  • Lake Milangil; saline; 125 hectares (310 acres)
  • Lake Murdeduke; saline; 1,550 hectares (3,800 acres)
  • Lake Terangpom; fresh; 208 hectares (510 acres)


The Ramsar-listed lakes, along with other nearby lakes have been identified by BirdLife International as a 384 square kilometres (148 sq mi) Important Bird Area (IBA) because they support over 1% of the world populations of Australian shelducks, chestnut teals and banded stilts and irregularly support over 1% of the world populations of freckled ducks, musk ducks, blue-billed ducks, black swans, Australasian shovellers, pink-eared ducks, hoary-headed grebes, straw-necked ibises, sharp-tailed sandpipers and white-headed stilts.[4][5]

The additional lakes in the IBA are:[4]

  • Cundare Pool / Lake Martin; 3,730 hectares (9,200 acres); saline
  • Lough Calvert (including Upper, Middle and Lower Lough Calvert)
  • Lake Thurrumbong

Other birds for which the lakes occasionally support high numbers include double-banded plovers, red-necked avocets, Eurasian coots, great crested grebes, Australian pelicans, great cormorants, little pied cormorants, grey teals, whiskered terns, hardheads and red-necked stints.[4]

See also[edit]


  1. ^ "Western District Lakes". Ramsar Sites Information Service.

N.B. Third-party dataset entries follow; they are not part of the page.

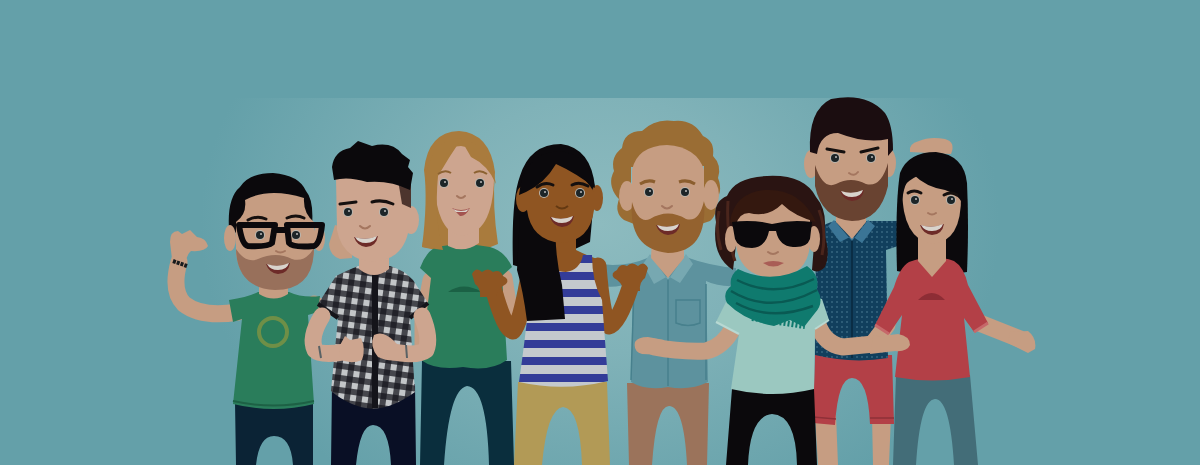
<!DOCTYPE html>
<html lang="en">
<head>
<meta charset="utf-8">
<title>Group of friends banner</title>
<style>
:root{--sky:#64a0a9;--glow:#88b7bc;--skin:#c69d82;--pale:#cda58f;--brown:#8f5522;--ink:#0b090c;--navy:#0b2335;--green:#2a7d5b;--red:#b34047;--denim:#5d929e;--mint:#9bc8c0;--teal:#0f7a6e;--sand:#b29a56}
html,body{margin:0;height:100%;overflow:hidden;background:var(--sky)}
svg{display:block;width:1200px;height:465px}
.skin{fill:var(--skin)}.pale{fill:var(--pale)}.brown{fill:var(--brown)}.ink{fill:var(--ink)}
.navy{fill:var(--navy)}.green{fill:var(--green)}.red{fill:var(--red)}.denim{fill:var(--denim)}
.mint{fill:var(--mint)}.teal{fill:var(--teal)}.sand{fill:var(--sand)}
.limb{fill:none;stroke:var(--skin);stroke-width:17;stroke-linecap:round;stroke-linejoin:round}
.limb.dark{stroke:var(--brown)}.limb.light{stroke:var(--pale)}
.line{fill:none;stroke:#15100f;stroke-width:3;stroke-linecap:round}
.nose{fill:none;stroke:#a4765f;stroke-width:2;stroke-linecap:round}
.seam{fill:none;stroke:#47808d;stroke-width:1.5}
</style>
</head>
<body>
<svg viewBox="0 0 1200 465" role="img" aria-label="Eight friends standing together with arms around each other">
<defs>
  <radialGradient id="glow" gradientUnits="userSpaceOnUse" cx="600" cy="225" r="400" gradientTransform="translate(0 45) scale(1 .8)">
    <stop offset="0" stop-color="#8dbbbf"/><stop offset=".4" stop-color="#80b2b8"/><stop offset="1" stop-color="#64a0a9"/>
  </radialGradient>
  <pattern id="gingham" width="12" height="12" patternUnits="userSpaceOnUse" patternTransform="rotate(8)">
    <rect width="12" height="12" fill="#c3c6c8"/><path d="M0 0H12V6H0Z" fill="#15151c" opacity=".72"/><path d="M0 0H6V12H0Z" fill="#15151c" opacity=".72"/>
  </pattern>
  <pattern id="dots" width="5" height="5" patternUnits="userSpaceOnUse">
    <rect width="5" height="5" fill="#113f5d"/><circle cx="2" cy="2" r=".8" fill="#4f8099"/>
  </pattern>
  <pattern id="stripes" width="20" height="17" y="255" patternUnits="userSpaceOnUse">
    <rect width="20" height="17" fill="#c4c9cd"/><rect width="20" height="8" fill="#333c98"/>
  </pattern>
  <g id="eyes"><circle cx="-18" r="5" fill="#b9b7b0"/><circle cx="18" r="5" fill="#b9b7b0"/><circle cx="-18" r="4" fill="#1c2528"/><circle cx="18" r="4" fill="#1c2528"/><circle cx="-17" cy="-1" r="1" fill="#bbb"/><circle cx="19" cy="-1" r="1" fill="#bbb"/></g>
  <g id="smile"><path d="M-12-3Q0 1 12-4Q10 7 0 7Q-9 6-12-3Z" fill="#6d2b28"/><path d="M-11-3Q0 1 11-4Q9 3 0 3Q-8 3-11-3Z" fill="#d8d3cc"/></g>
  <g id="fist"><path d="M-16-10Q-12-18-6-12Q0-17 5-12Q12-15 15-8Q22-5 18 0Q10 4 8 13H-8Q-7 4-13 0Z"/></g>
</defs>

<rect width="1200" height="465" fill="#64a0a9"/>
<rect x="95" y="98" width="1010" height="367" fill="url(#glow)"/>

<g id="tall-bearded-man">
  <path class="skin" d="M815 415H836L838 465H818ZM872 415H891L889 465H873Z"/>
  <path class="red" d="M815 355H892L894 424H870Q868 378 852 378Q838 378 835 425L813 423Z"/>
  <path d="M813 417L836 419M870 418L894 418" stroke="#8f3038" stroke-width="1.5"/>
  <path class="skin" d="M910 152Q908 144 919 141Q930 136 945 139Q956 142 951 154Z"/>
  <path d="M816 232Q824 222 838 221H866L898 221V246L886 250L888 358Q852 364 815 355Z" fill="url(#dots)"/>
  <path d="M852 235V358" stroke="#0a2d45" stroke-width="2"/>
  <path d="M834 220L852 241L868 220L875 226L862 243L852 236L840 242L828 226Z" fill="#3b7596"/>
  <path class="skin" d="M836 208H866V222L852 239L836 222Z"/>
  <ellipse class="skin" cx="811" cy="164" rx="7" ry="14"/><ellipse class="skin" cx="889" cy="163" rx="7" ry="14"/>
  <path class="skin" d="M815 130H888V175Q884 220 852 220Q820 216 815 175Z"/>
  <path d="M815 165Q823 190 836 184Q851 176 866 184Q881 188 888 163V186Q880 221 852 221Q822 219 815 186Z" fill="#694331"/>
  <path d="M810 152Q808 110 831 99Q867 92 885 113Q893 125 893 150L888 156V139Q866 144 838 133Q820 133 817 154Z" fill="#1b0d10"/>
  <path class="line" d="M827 149L844 152M861 152L878 148"/><use href="#eyes" x="853" y="158"/>
  <path class="nose" d="M849 173Q854 177 858 172"/><use href="#smile" x="852" y="194"/>
</g>

<g id="curly-haired-man">
  <path d="M627 383H709L707 465H687Q684 406 669 406Q656 406 652 465H629Z" fill="#9b735b"/>
  <path class="denim" d="M590 262Q620 270 650 257H686Q710 266 736 268V286Q718 287 706 281L708 382Q690 391 668 387Q646 391 631 382L633 282Q612 291 590 283Z"/>
  <path class="seam" d="M668 279V386M634 287L631 380M706 284V380M676 300H700V323Q688 328 676 323Z"/>
  <path d="M650 254L668 280L686 254L693 264L680 283L668 276L654 284L643 264Z" fill="#77a8b1"/>
  <path class="skin" d="M652 238H684V258L668 278L651 258Z"/>
  <path d="M617 197Q607 184 614 171Q610 157 622 148Q624 131 642 131Q655 118 674 121Q693 119 703 136Q715 141 713 156Q722 165 718 178Q724 193 713 204L704 211V166L631 167V211Z" fill="#9a6d34"/>
  <path d="M619 199Q614 213 624 220L634 224L634 190ZM715 199Q718 215 710 221L701 224V190Z" fill="#9a6d34"/>
  <ellipse class="skin" cx="627" cy="196" rx="8" ry="15"/><ellipse class="skin" cx="711" cy="195" rx="8" ry="15"/>
  <path class="skin" d="M632 170Q637 146 667 145Q697 147 704 170V212Q699 248 668 250Q635 246 632 212Z"/>
  <path d="M632 202Q638 224 650 219Q668 208 686 219Q699 223 704 201Q708 252 668 253Q628 249 632 202Z" fill="#94622f"/>
  <path d="M640 184Q648 179 655 182M679 182Q687 179 695 184" fill="none" stroke="#8b5e2e" stroke-width="3"/>
  <use href="#eyes" x="667" y="192"/><path class="nose" d="M662 206Q667 211 672 206"/><use href="#smile" x="668" y="228"/>
</g>

<g id="blonde-woman">
  <path d="M422 361H511L514 465H489Q487 387 467 386Q449 389 444 465H420Z" fill="#0a2e3d"/>
  <path class="limb" d="M431 280L423 322V346M504 278L510 316"/>
  <path d="M422 247Q428 200 424 170Q428 132 459 131Q490 133 495 172Q492 205 498 244Q472 256 445 252Z" fill="#a97b3d"/>
  <path class="green" d="M434 248Q460 241 490 247Q505 251 512 267L502 276L507 360Q490 372 463 367Q436 371 421 360L431 278L420 268Q425 254 434 248Z"/>
  <path d="M448 292Q463 281 482 292Z" fill="#1b6145"/>
  <path class="pale" d="M448 222H479V243Q464 254 448 246Z"/>
  <path class="pale" d="M434 174Q441 146 461 146Q486 149 494 178Q493 234 461 236Q435 232 434 174Z"/>
  <path d="M422 247Q430 205 426 174Q434 137 462 138Q449 157 438 176Q434 220 443 250Z" fill="#a97b3d"/>
  <path d="M460 138Q489 143 496 184Q488 165 471 157Z" fill="#a97b3d"/>
  <use href="#eyes" x="462" y="183"/><path d="M438 174Q445 169 451 173M474 173Q480 169 487 174" fill="none" stroke="#8c6231" stroke-width="2"/>
  <path class="nose" d="M457 196Q461 200 465 196"/><path d="M452 208Q461 212 470 208Q465 217 460 216Z" fill="#a35450"/><path d="M453 209Q461 213 469 209L466 212H456Z" fill="#d8d3cc"/>
</g>

<g id="man-in-glasses">
  <path class="navy" d="M235 402H313V465H293Q291 436 274 436Q259 436 256 465H236Z"/>
  <path class="limb" d="M238 312Q202 318 184 304Q171 291 179 262"/>
  <path class="skin" d="M172 259L170 242Q170 231 178 231L182 234L190 230L197 237Q206 238 208 246Q205 252 191 251Q187 254 185 264Z"/>
  <path d="M173 261L187 266" stroke="#171a1d" stroke-width="4" stroke-dasharray="3 1"/>
  <path class="limb" d="M314 304L324 310"/>
  <path class="green" d="M229 300Q248 297 258 292H289Q302 298 320 296L318 312L308 315L314 404Q274 414 233 404L242 319L233 322Z"/>
  <path d="M233 401Q274 410 314 401" fill="none" stroke="#1d6145" stroke-width="2"/>
  <circle cx="273" cy="332" r="14" fill="none" stroke="#6f8f47" stroke-width="4"/>
  <path class="skin" d="M259 278H288V294Q274 303 259 294Z"/>
  <path class="ink" d="M229 229Q227 198 240 187Q249 173 273 173Q299 175 306 191Q314 200 312 226L232 233Z"/>
  <ellipse class="skin" cx="230" cy="238" rx="6" ry="13"/><ellipse class="skin" cx="319" cy="238" rx="6" ry="13"/>
  <path class="skin" d="M236 222Q247 214 245 200Q269 187 304 198Q303 213 314 222V252Q310 288 275 290Q239 287 236 252Z"/>
  <path d="M236 249Q246 264 258 259Q276 251 292 259Q305 263 314 248Q314 290 275 290Q237 288 236 249Z" fill="#98705b"/>
  <path class="line" d="M248 220Q257 215 266 219M287 218Q296 214 304 218"/>
  <use href="#eyes" x="278" y="235"/>
  <g fill="none" stroke="#0b090c" stroke-width="6" stroke-linejoin="round"><path d="M239 225H275L272 243Q268 247 248 246Q242 245 239 225ZM287 225H322Q320 244 314 246Q293 248 289 243ZM275 230H287"/></g>
  <path class="nose" d="M276 251Q280 254 285 251"/><use href="#smile" x="278" y="267"/>
</g>

<g id="man-in-gingham">
  <path d="M332 384H415L416 465H391Q389 425 373 425Q360 425 356 465H331Z" fill="#090f25"/>
  <path class="skin" d="M335 225L329 244Q330 256 340 259L352 258V230Z"/>
  <path d="M318 304L336 276Q348 270 358 266H390Q404 270 413 280L428 303L410 318L415 392Q393 408 373 409Q350 407 331 391L338 318Z" fill="url(#gingham)"/>
  <path d="M375 270V408" stroke="#14141a" stroke-width="6"/>
  <path d="M318 304L338 318M428 303L410 318" stroke="#14141a" stroke-width="4"/>
  <path class="limb light" stroke-width="15" d="M322 316Q309 337 315 350Q321 356 344 352M422 316Q431 338 426 350Q417 357 389 351"/>
  <path class="pale" d="M339 347L345 336L350 340L361 338Q366 349 362 360Q350 365 340 359ZM403 350L394 341Q383 330 374 335Q369 346 378 357Q391 363 402 359Z"/>
  <path d="M319 346L321 358M406 345L407 358" stroke="#596265" stroke-width="2"/>
  <path class="pale" d="M359 250H389V269Q374 281 359 269Z"/>
  <ellipse class="pale" cx="411" cy="220" rx="8" ry="14"/>
  <path class="pale" d="M336 178H409V228Q404 261 371 262Q342 258 337 230Z"/>
  <path d="M398 180H411V208L402 204Z" fill="#4d352e"/>
  <path class="ink" d="M334 180L332 167Q334 151 350 148L358 141L372 146Q392 141 402 154L410 160L408 167L413 173L410 190Q390 180 367 182Q348 176 334 180Z"/>
  <path class="line" stroke-width="5" d="M340 204L356 202M372 202Q382 199 393 204"/><use href="#eyes" x="366" y="212"/>
  <path class="nose" d="M360 226Q365 231 370 226"/><use href="#smile" x="366" y="240"/>
</g>

<g id="woman-in-stripes">
  <path class="sand" d="M518 382H607L610 465H582Q580 408 563 407Q547 409 542 465H514Z"/>
  <path class="ink" d="M513 265Q511 200 520 176Q530 144 561 144Q591 148 595 187L590 242L530 270Z"/>
  <path class="limb dark" d="M530 270Q521 323 513 331Q505 330 494 291M598 266Q602 316 609 326Q618 324 630 288"/>
  <use class="brown" href="#fist" x="488" y="284"/><use class="brown" href="#fist" transform="translate(632 278) scale(-1 1)"/>
  <path class="brown" d="M530 260Q550 255 552 230H576V250Q588 256 600 260V290H530Z"/>
  <path d="M532 258H544Q552 272 566 272Q580 270 583 255H592Q592 282 602 300L608 381Q563 392 519 382Q525 340 528 310Z" fill="url(#stripes)"/>
  <path class="ink" d="M520 215L556 222Q554 252 562 285L565 319L527 321Q523 290 517 270Z"/>
  <ellipse class="brown" cx="523" cy="199" rx="7" ry="13"/><ellipse class="brown" cx="597" cy="198" rx="6" ry="13"/>
  <path class="brown" d="M527 186Q542 178 555 163Q578 166 594 192V210Q590 241 561 243Q531 240 527 210Z"/>
  <path class="ink" d="M519 195Q523 153 559 151Q590 154 595 188Q576 173 556 164Q545 183 526 192Z"/>
  <path class="line" d="M537 187Q545 181 553 185M572 185Q579 181 588 186"/><use href="#eyes" x="562" y="193"/>
  <path d="M556 206Q562 211 568 206" fill="none" stroke="#643912" stroke-width="2"/><use href="#smile" x="562" y="220"/>
</g>

<g id="long-haired-woman">
  <path d="M896 375H970L978 465H954Q950 399 935 399Q920 400 916 465H893Z" fill="#436d78"/>
  <path class="limb" stroke-width="13" d="M887 325L874 342M977 322L1020 339"/>
  <path class="skin" d="M1010 332L1028 331Q1037 338 1035 349L1028 353L1008 343Z"/>
  <path class="ink" d="M897 271Q895 205 900 173Q908 152 936 152Q964 155 967 183Q969 225 967 272Q930 279 897 271Z"/>
  <path class="red" d="M909 262Q932 253 954 261Q964 267 968 285L988 323L974 332L964 318L970 377Q932 384 895 377L902 315L889 334L875 325L894 287Q900 267 909 262Z"/>
  <path d="M918 300Q932 286 945 300Z" fill="#8d2d35"/><path d="M875 325L889 334M974 332L988 323" stroke="#c6686a" stroke-width="3"/>
  <path class="skin" d="M918 230H946V261L932 277L918 261Z"/>
  <path class="skin" d="M902 188Q915 172 938 172L961 195Q962 242 932 244Q902 239 902 188Z"/>
  <path class="ink" d="M899 199Q900 158 934 156Q965 160 964 208Q961 195 945 190Q926 187 914 175Q903 181 902 205Z"/>
  <use href="#eyes" x="933" y="200"/><path class="line" stroke-width="2" d="M908 193Q914 189 921 193M944 195Q951 191 957 195"/>
  <path class="nose" d="M928 213Q932 216 936 213"/><use href="#smile" x="932" y="228"/>
</g>

<g id="woman-in-sunglasses">
  <path class="ink" d="M732 389H814L817 465H797Q796 415 772 414Q750 416 748 465H726Z"/>
  <path class="limb" d="M733 328Q723 347 706 351Q680 352 654 347M816 318Q822 344 843 347L884 343"/>
  <path class="skin" d="M664 340L648 337Q638 337 635 342Q633 352 642 354L664 355ZM873 337L898 334Q910 336 910 345Q907 352 895 351L870 354Z"/>
  <path class="mint" d="M727 300Q772 285 822 299L829 320L815 329L814 389Q772 399 731 389L739 334L716 322Z"/>
  <path d="M716 322L739 334M829 320L815 329" stroke="#b8d9d3" stroke-width="2"/>
  <path d="M733 270Q711 256 716 222Q712 202 727 196Q735 177 767 176Q804 174 816 197Q828 211 824 234Q831 252 825 267Q818 274 812 270L814 245H736Z" fill="#2a1412"/>
  <path d="M719 211Q715 230 721 250M728 201Q726 235 735 261M819 210Q827 230 822 255" fill="none" stroke="#4a251c" stroke-width="3"/>
  <ellipse class="skin" cx="731" cy="239" rx="6" ry="13"/><ellipse class="skin" cx="814" cy="239" rx="6" ry="13"/>
  <path class="skin" d="M736 215Q740 202 768 200Q804 202 810 220V245Q807 277 773 278Q740 276 736 245Z"/>
  <path d="M730 222Q734 193 765 190Q800 188 816 222Q794 216 782 204Q768 218 749 213Q739 213 736 225Z" fill="#34180f"/>
  <path class="ink" d="M732 222Q752 219 772 224Q792 219 812 222L810 239Q807 248 793 247Q779 246 776 231H769Q766 247 752 248Q738 248 735 239Z"/>
  <path class="nose" d="M768 252Q773 256 778 252"/><path d="M763 263Q773 259 784 263Q773 270 763 263Z" fill="#a95d56"/>
  <path class="teal" d="M738 269Q773 286 807 266Q820 275 817 289Q825 302 815 313L804 327L790 320L774 326Q745 321 727 303Q722 293 731 286Q729 276 738 269Z"/>
  <path d="M737 280Q774 299 814 279M731 291Q770 315 817 290M736 303Q770 322 813 306" fill="none" stroke="#095a53" stroke-width="2.5"/>
  <path d="M752 318L805 326" stroke="#0f7a6e" stroke-width="6" stroke-dasharray="2 2"/>
</g>
</svg>
</body>
</html>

Retrieved 25 April 2018.
  2. ^ Hale, J. and Butcher, R. “Western District Lakes Ramsar site Ecological Character Description”, Department of Sustainability, Environment, Water, Population and Communities, 2011. Retrieved 26 August 2017.
  3. ^ "The Annotated Ramsar List: Australia". The Ramsar Convention on Wetlands. 4 January 2000. Retrieved 19 July 2011.
  4. ^ a b c d BirdLife International. (2011). Important Bird Areas factsheet: Lake Corangamite Complex. Downloaded from http://www.birdlife.org on 2011-07-19.
  5. ^ "IBA: Lake Corangamite complex". Birdata. Birds Australia. Retrieved 2011-07-19.

Coordinates: 38°10′S 143°31′E / 38.167°S 143.517°E / -38.167; 143.517